» DATA SECTION:
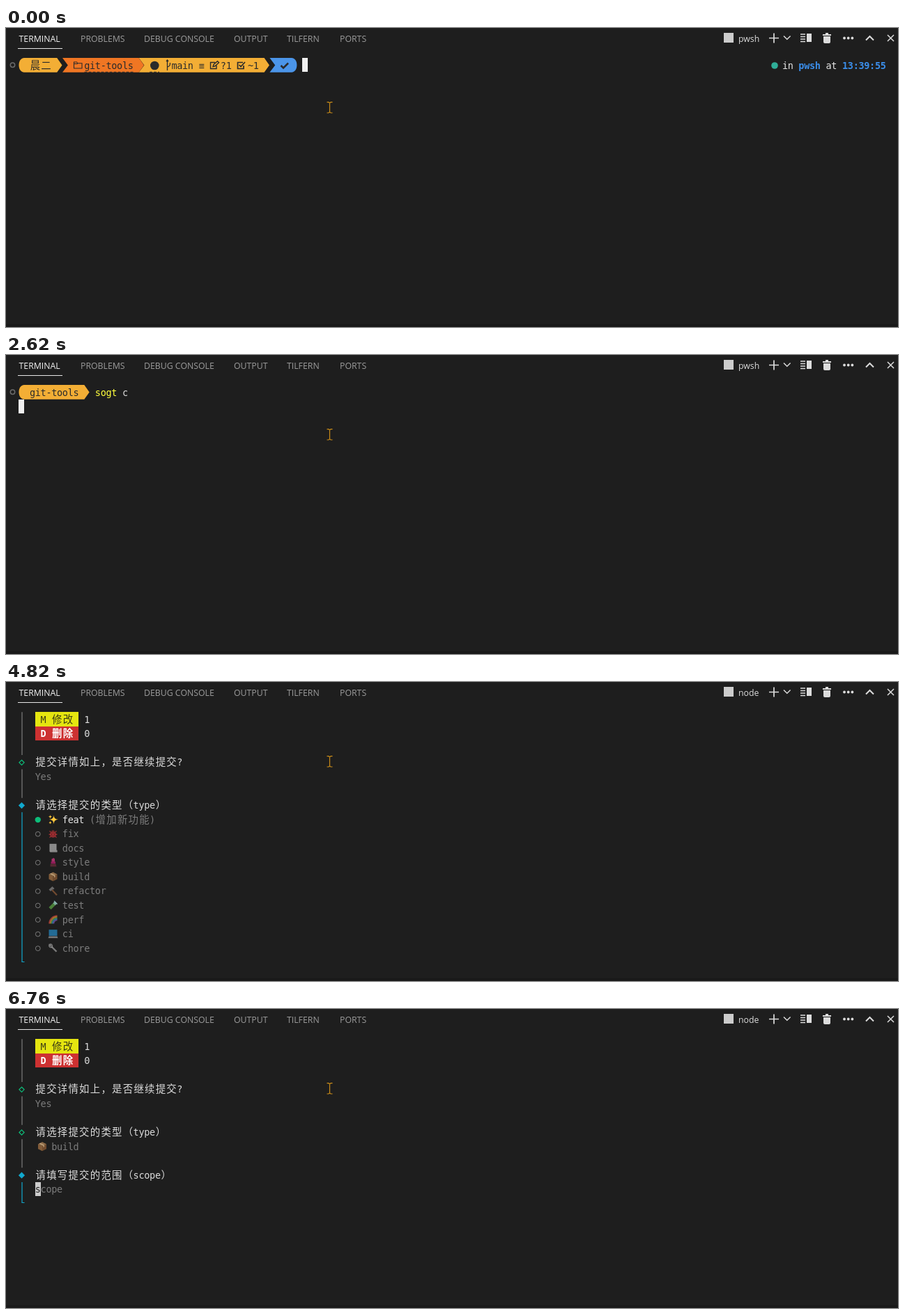
These frames come from a looping animation (1280 px wide and 430 px high, 8 s). An HTML page with a canvas:

```html
<!DOCTYPE html>
<html lang="zh-CN">
<head>
<meta charset="utf-8">
<title>Terminal commit flow</title>
<style>
html, body { margin: 0; width: 100%; height: 100%; overflow: hidden; background: #1e1e1e; }
canvas { display: block; }
</style>
</head>
<body>
<canvas id="stage" width="1280" height="430"></canvas>
<script>
const ctx = document.getElementById('stage').getContext('2d');
const LOOP = 8000, CELL = 7.826, LINE = 20.56, LEFT = 18.4, TOP = 43.3;
const MONO = '13.5px "DejaVu Sans Mono", monospace';
const CJK = '14.4px "Noto Sans CJK SC", "Noto Sans CJK", sans-serif';
const UI = '12.3px "Open Sans", "Noto Sans", sans-serif';
const BG = '#1e1e1e', FG = '#dcdcdc', DIM = '#7c7c7c', INK = '#2b2b2b', WHITE = '#f0f0f0';
const CYAN = '#11a8cd', GREEN = '#0dbc79', YELLOW = '#e5e510', RED = '#cd3131';
const AMBER = '#f3ae35', ORANGE = '#f07623', BLUE = '#4b95e9', COMMAND = '#ffff3c';

const colX = c => LEFT + c * CELL;
const rowY = r => TOP + r * LINE;
const midY = r => rowY(r) + LINE / 2;

function rect(x, y, w, h, color) {
  ctx.fillStyle = color;
  ctx.fillRect(x, y, w, h);
}

function fill(d, color) {
  ctx.fillStyle = color;
  ctx.fill(new Path2D(d));
}

function stroke(d, color, width = 1) {
  ctx.strokeStyle = color;
  ctx.lineWidth = width;
  ctx.stroke(new Path2D(d));
}

function circle(x, y, r, color, width) {
  ctx.beginPath();
  ctx.arc(x, y, r, 0, 7);
  if (width) {
    ctx.strokeStyle = color;
    ctx.lineWidth = width;
    ctx.stroke();
  } else {
    ctx.fillStyle = color;
    ctx.fill();
  }
}

// Writes on the terminal grid; CJK characters take two cells.
function put(col, row, text, color = FG, bold = false) {
  ctx.textAlign = 'center';
  ctx.fillStyle = color;
  for (const ch of text) {
    const cells = ch > '\u2e80' ? 2 : 1;
    ctx.font = (bold ? 'bold ' : '') + (cells > 1 ? CJK : MONO);
    ctx.fillText(ch, colX(col + cells / 2), Math.round(rowY(row) + 15.4));
    col += cells;
  }
  return col;
}

function label(x, text, color) {
  ctx.textAlign = 'left';
  ctx.font = UI;
  ctx.fillStyle = color;
  ctx.fillText(text, x, 19.5);
}

function block(col, row, color = WHITE) {
  rect(Math.round(colX(col)), Math.round(rowY(row)), 8, 20, color);
}

function badge(row, cells, text, color, ink, bold) {
  const x = Math.round(colX(3)), y = Math.round(rowY(row));
  rect(x, y, Math.round(colX(3 + cells)) - x, Math.round(rowY(row + 1)) - y, color);
  put(4, row, text, ink, bold);
}

// ---- window chrome ----

function drawChrome(shell) {
  rect(0, 0, 1280, 430, BG);
  rect(0, 426, 1280, 4, '#191919');
  const tabs = [[107, 'PROBLEMS'], [198, 'DEBUG CONSOLE'], [327, 'OUTPUT'], [403, 'TILFERN'], [479, 'PORTS']];
  label(18.5, 'TERMINAL', '#f2f2f2');
  for (const [x, name] of tabs) label(x, name, '#9c9c9c');
  rect(17, 29, 64, 1, '#e7e7e7');

  rect(1030, 7, 14, 14, '#cccccc');
  label(1051, shell, FG);
  stroke('M1095 14.5H1109M1102 7.5V21.5', FG, 1.7);
  stroke('M1116 11.5L1120.8 16.3L1125.6 11.5', FG, 1.5);
  stroke('M1140 9H1147M1140 12.5H1147M1140 16H1147M1140 19.5H1147', FG, 1.4);
  rect(1149, 8, 7, 12, FG);
  fill('M1172 9H1176V7H1180V9H1184V11H1172ZM1173 12H1183V20Q1183 22 1181 22H1175Q1173 22 1173 20Z', FG);
  for (const x of [1203, 1208.7, 1214.4]) circle(x, 14.5, 1.9, FG);
  stroke('M1234 17.5L1239.5 12L1245 17.5', FG, 2);
  stroke('M1265 10L1274 19M1274 10L1265 19', FG, 1.5);
}

function drawPointer() {
  stroke('M460.5 106.7H463L464.5 108L466 106.7H468.5M464.5 108V121M460.5 122H463L464.5 120.7L466 122H468.5', '#c98c18', 1.2);
}

// ---- prompts ----

// Segment between two columns with a round, notched or pointed end on each side.
function segment(c1, c2, color, start, end) {
  const x1 = colX(c1), x2 = colX(c2), a = x1 + CELL, b = x2 - CELL;
  const y1 = 43, y2 = 63.7, m = 53.4;
  const right = end === 'round'
    ? `H${b}C${x2 + 2.5} ${y1} ${x2 + 2.5} ${y2} ${b} ${y2}`
    : `H${b}L${x2 - 0.5} ${m}L${b} ${y2}`;
  const left = start === 'round'
    ? `H${a}C${x1 - 2.5} ${y2} ${x1 - 2.5} ${y1} ${a} ${y1}Z`
    : `H${x1}L${a} ${m}L${x1} ${y1}Z`;
  fill(`M${start === 'round' ? a : x1} ${y1}${right}${left}`, color);
}

function drawPrompt() {
  segment(0, 8, AMBER, 'round', 'point');
  segment(22, 46, AMBER, 'notch', 'point');
  segment(8, 23, ORANGE, 'notch', 'point');
  segment(46, 51, BLUE, 'notch', 'round');
  put(2, 0, '晨二', INK);
  stroke('M97.5 49H101.5L103 50.8H109V58H97.5ZM97.5 51.5H103', INK, 1.1);
  put(12, 0, 'git-tools', INK);
  circle(213.3, 54, 6.3, INK);
  stroke('M231.5 46V61M231.5 56C235.5 55 235.5 53 235.5 50M230 48L231.5 46L233 48', INK, 1.3);
  put(28, 0, 'main ≡', INK);
  stroke('M302 54V58.5H293.5V49.5H300M297 55.5L298 52.5L303.5 47.8L305.5 49.8L300 54.8Z', INK, 1.4);
  put(37, 0, '?1', INK);
  stroke('M341 54V58.5H332.5V49.5H340M334.5 53L337 55.5L343 49', INK, 1.7);
  put(42, 0, '~1', INK);
  stroke('M394.5 54L398 57.5L405 50.5', INK, 2.6);
  ctx.setLineDash([4, 2]);
  stroke('M112.5 63.3H183M206 63.3H220', INK);
  ctx.setLineDash([]);

  circle(1103, 54, 4.8, '#2fae98');
  put(140, 0, 'in', '#e5e5e5');
  put(143, 0, 'pwsh', '#3b8eea', true);
  put(148, 0, 'at', '#e5e5e5');
  put(151, 0, '13:39:55', '#3b8eea', true);
}

function drawTyping(t) {
  const line = 'sogt c', keys = [600, 800, 1300, 1520, 2020, 2120];
  const n = keys.filter(k => t >= k).length;
  block(52 + n, 0);
  if (!n) return;
  put(52 + n, 0, line.slice(n), DIM);
  const end = put(52, 0, line.slice(0, Math.min(n, 4)), COMMAND);
  put(end, 0, line.slice(4, Math.max(n, 4)));
}

function drawShortPrompt() {
  segment(0, 13, AMBER, 'round', 'point');
  put(2, 0, 'git-tools', INK);
  put(14, 0, 'sogt', COMMAND);
  put(19, 0, 'c');
}

// ---- commit flow ----

const GUTTER = 23;

function bar(from, to, color = '#6a6a6a') {
  stroke(`M${GUTTER} ${rowY(from)}V${rowY(to + 1)}`, color, 1.5);
}

function activeBar(from, to) {
  stroke(`M${GUTTER} ${rowY(from)}V${Math.floor(midY(to)) - 0.5}H26.5`, CYAN, 1.2);
}

function question(row, text, active) {
  const y = midY(row) + 0.6, r = active ? 4.6 : 3.6;
  const d = `M${GUTTER - 0.5} ${y - r}l${r} ${r}l${-r} ${r}l${-r} ${-r}Z`;
  active ? fill(d, CYAN) : stroke(d, GREEN, 1.2);
  put(3, row, text);
}

function radio(col, row, on) {
  const x = colX(col) + CELL / 2, y = midY(row) + 0.6;
  on ? circle(x, y, 4.2, GREEN) : circle(x, y, 3.4, DIM, 1);
}

function drawIntro() {
  stroke(`M26.5 ${midY(1)}H${GUTTER}V${rowY(2)}`, '#6a6a6a', 1.3);
  badge(1, 23, '进入 sogt commit 流程', CYAN, BG, true);
}

function drawChanges(row) {
  badge(row, 8, 'M 修改', YELLOW, '#3b3b14');
  put(12, row, '1');
  badge(row + 1, 8, 'D 删除', RED, '#ffffff', true);
  put(12, row + 1, '0');
}

const ASK = '提交详情如上，是否继续提交?';

function drawConfirm() {
  bar(2, 8);
  let col = put(3, 3, '当前分支: ');
  col = put(col, 3, 'main', '#23d18b', true);
  put(col, 3, ', ahead: 0, behind: 0');
  put(3, 4, '暂存文件:');
  badge(5, 8, 'A 新增', GREEN, BG);
  put(12, 5, '0');
  drawChanges(6);
  question(9, ASK, true);
  radio(3, 10, true);
  put(5, 10, 'Yes');
  put(9, 10, '/', DIM);
  radio(11, 10, false);
  put(13, 10, 'No', DIM);
  activeBar(10, 11);
}

function drawAnswered() {
  bar(0, 2);
  drawChanges(0);
  question(3, ASK, false);
  bar(4, 5);
  put(3, 4, 'Yes', DIM);
}

const star = (x, y, r) =>
  `M${x} ${y - r}Q${x} ${y} ${x + r} ${y}Q${x} ${y} ${x} ${y + r}Q${x} ${y} ${x - r} ${y}Q${x} ${y} ${x} ${y - r}Z`;

// Each icon is painted in a 14 by 14 box.
const icons = {
  feat() {
    fill(star(8, 7, 6.5) + star(3, 3, 3) + star(3, 11.5, 2.8), '#ffc83d');
    fill('M8 3L9.3 5.7L12 7L9.3 8.3L8 11L6.7 8.3L4 7L6.7 5.7Z', '#ffc83d');
  },
  fix() {
    stroke('M2 3L4 5M12 3L10 5M1 8H13M2 12.5L4 10.5M12 12.5L10 10.5', '#e03a3e', 1.3);
    circle(7, 8, 4.5, '#d9343a');
    circle(7, 3.8, 2.2, '#8c2f2f');
    for (const x of [5, 9]) circle(x, 8, 1.1, '#3a1a1a');
  },
  docs() {
    fill('M2 1H12V10H13V13H3L2 12Z', '#d8d8d8');
    stroke('M4 3.5H10M4 6H10M4 8.5H10M5 11.5H13', '#777777');
  },
  style() {
    fill('M5 6V2L8 0.5L9.5 2V6Z', '#ff3f9a');
    rect(4, 6, 6.5, 3, '#e01a83');
    fill('M3 9H11L12 13H3Z', '#7b3040');
  },
  build() {
    fill('M7 0.5L13 3.5L7 6.5L1 3.5Z', '#d9a066');
    fill('M1 3.5L7 6.5V13.5L1 10.5Z', '#c4854b');
    fill('M13 3.5L7 6.5V13.5L13 10.5Z', '#a86a38');
    fill('M4 2L10 5V7.5L8.5 8V5.7L2.6 2.7Z', '#ead0a5');
  },
  refactor() {
    stroke('M5.5 5.5L12.5 13', '#a9673c', 2.2);
    fill('M1 5L6 0.5L9 3.5L7.5 5L6.5 4.5L3.5 7.5Z', '#9a9a9a');
  },
  test() {
    stroke('M2.5 11.5L11 3', '#68c04b', 4.5);
    stroke('M8.5 5.5L11 3', '#9bc7d4', 4.5);
    stroke('M8.5 0.8L13.2 5.5', '#a8dbe8', 1.5);
  },
  perf() {
    ['#ee4b45', '#ffb13b', '#5fc45b', '#3b9df0', '#9e62d0'].forEach((color, i) => {
      const r = 11.5 - i * 1.6;
      stroke(`M${13 - r} 13A${r} ${r} 0 0 1 13 ${13 - r}`, color, 1.7);
    });
  },
  ci() {
    rect(1, 1, 12, 9, '#279fe5');
    fill('M1 10.5H13L14 13H0Z', '#b5b5b5');
  },
  chore() {
    stroke('M5 5L12 12', '#b8b8b8', 2.4);
    stroke('M2 1.5L4.2 3.7L3.7 4.2L1.5 2C0.5 5 3 7 5.5 5.5C7 3 5 0.5 2 1.5', '#b8b8b8', 1.4);
  }
};

function icon(name, x, row, bright) {
  ctx.save();
  ctx.translate(x, midY(row) - 6.8);
  ctx.globalAlpha = bright ? 1 : 0.6;
  icons[name]();
  ctx.restore();
}

const hints = {
  feat: '增加新功能',
  fix: '修复缺陷',
  docs: '仅文档内容变更',
  style: '代码格式改动，不改变语义',
  build: '影响构建系统或外部依赖项的更改'
};
const ASK_TYPE = '请选择提交的类型（type）';

function drawTypes(t) {
  const picked = t < 5340 ? 'feat' : t < 5640 ? 'fix' : t < 5940 ? 'docs' : t < 6140 ? 'style' : 'build';
  question(6, ASK_TYPE, true);
  Object.keys(icons).forEach((name, i) => {
    const row = 7 + i, on = name === picked;
    radio(3, row, on);
    icon(name, 60.5, row, on);
    const end = put(8, row, name, on ? '#e5e5e5' : DIM);
    if (on) put(end + 1, row, `(${hints[name]})`, DIM);
  });
  activeBar(7, 17);
}

function drawScope() {
  question(6, ASK_TYPE, false);
  bar(7, 8);
  icon('build', 45, 7, false);
  put(6, 7, 'build', DIM);
  question(9, '请填写提交的范围（scope）', true);
  block(3, 10, '#cccccc');
  put(3, 10, 's', BG);
  put(4, 10, 'cope', DIM);
  activeBar(10, 11);
}

function draw(t) {
  drawChrome(t < 3530 ? 'pwsh' : 'node');
  if (t < 4820) circle(9.5, 53.3, 3.2, '#6b6b6b', 1.5);
  if (t < 2520) {
    drawPrompt();
    drawTyping(t);
  } else if (t < 4820) {
    drawShortPrompt();
    if (t < 2620) block(20, 0);
    else if (t < 3530) block(0, 1);
    else drawIntro();
    if (t >= 3720) drawConfirm();
    else if (t >= 3530) block(0, 2);
  } else {
    drawAnswered();
    t < 6760 ? drawTypes(t) : drawScope();
  }
  drawPointer();
}

const start = performance.now();
function tick() {
  draw((performance.now() - start) % LOOP);
  requestAnimationFrame(tick);
}
tick();
</script>
</body>
</html>
```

» PROBLEM TO WORK ON:
Exactly how many lines of the listing above contain the string "from"? Give no more than the number.

» TASK SOLUTION:
5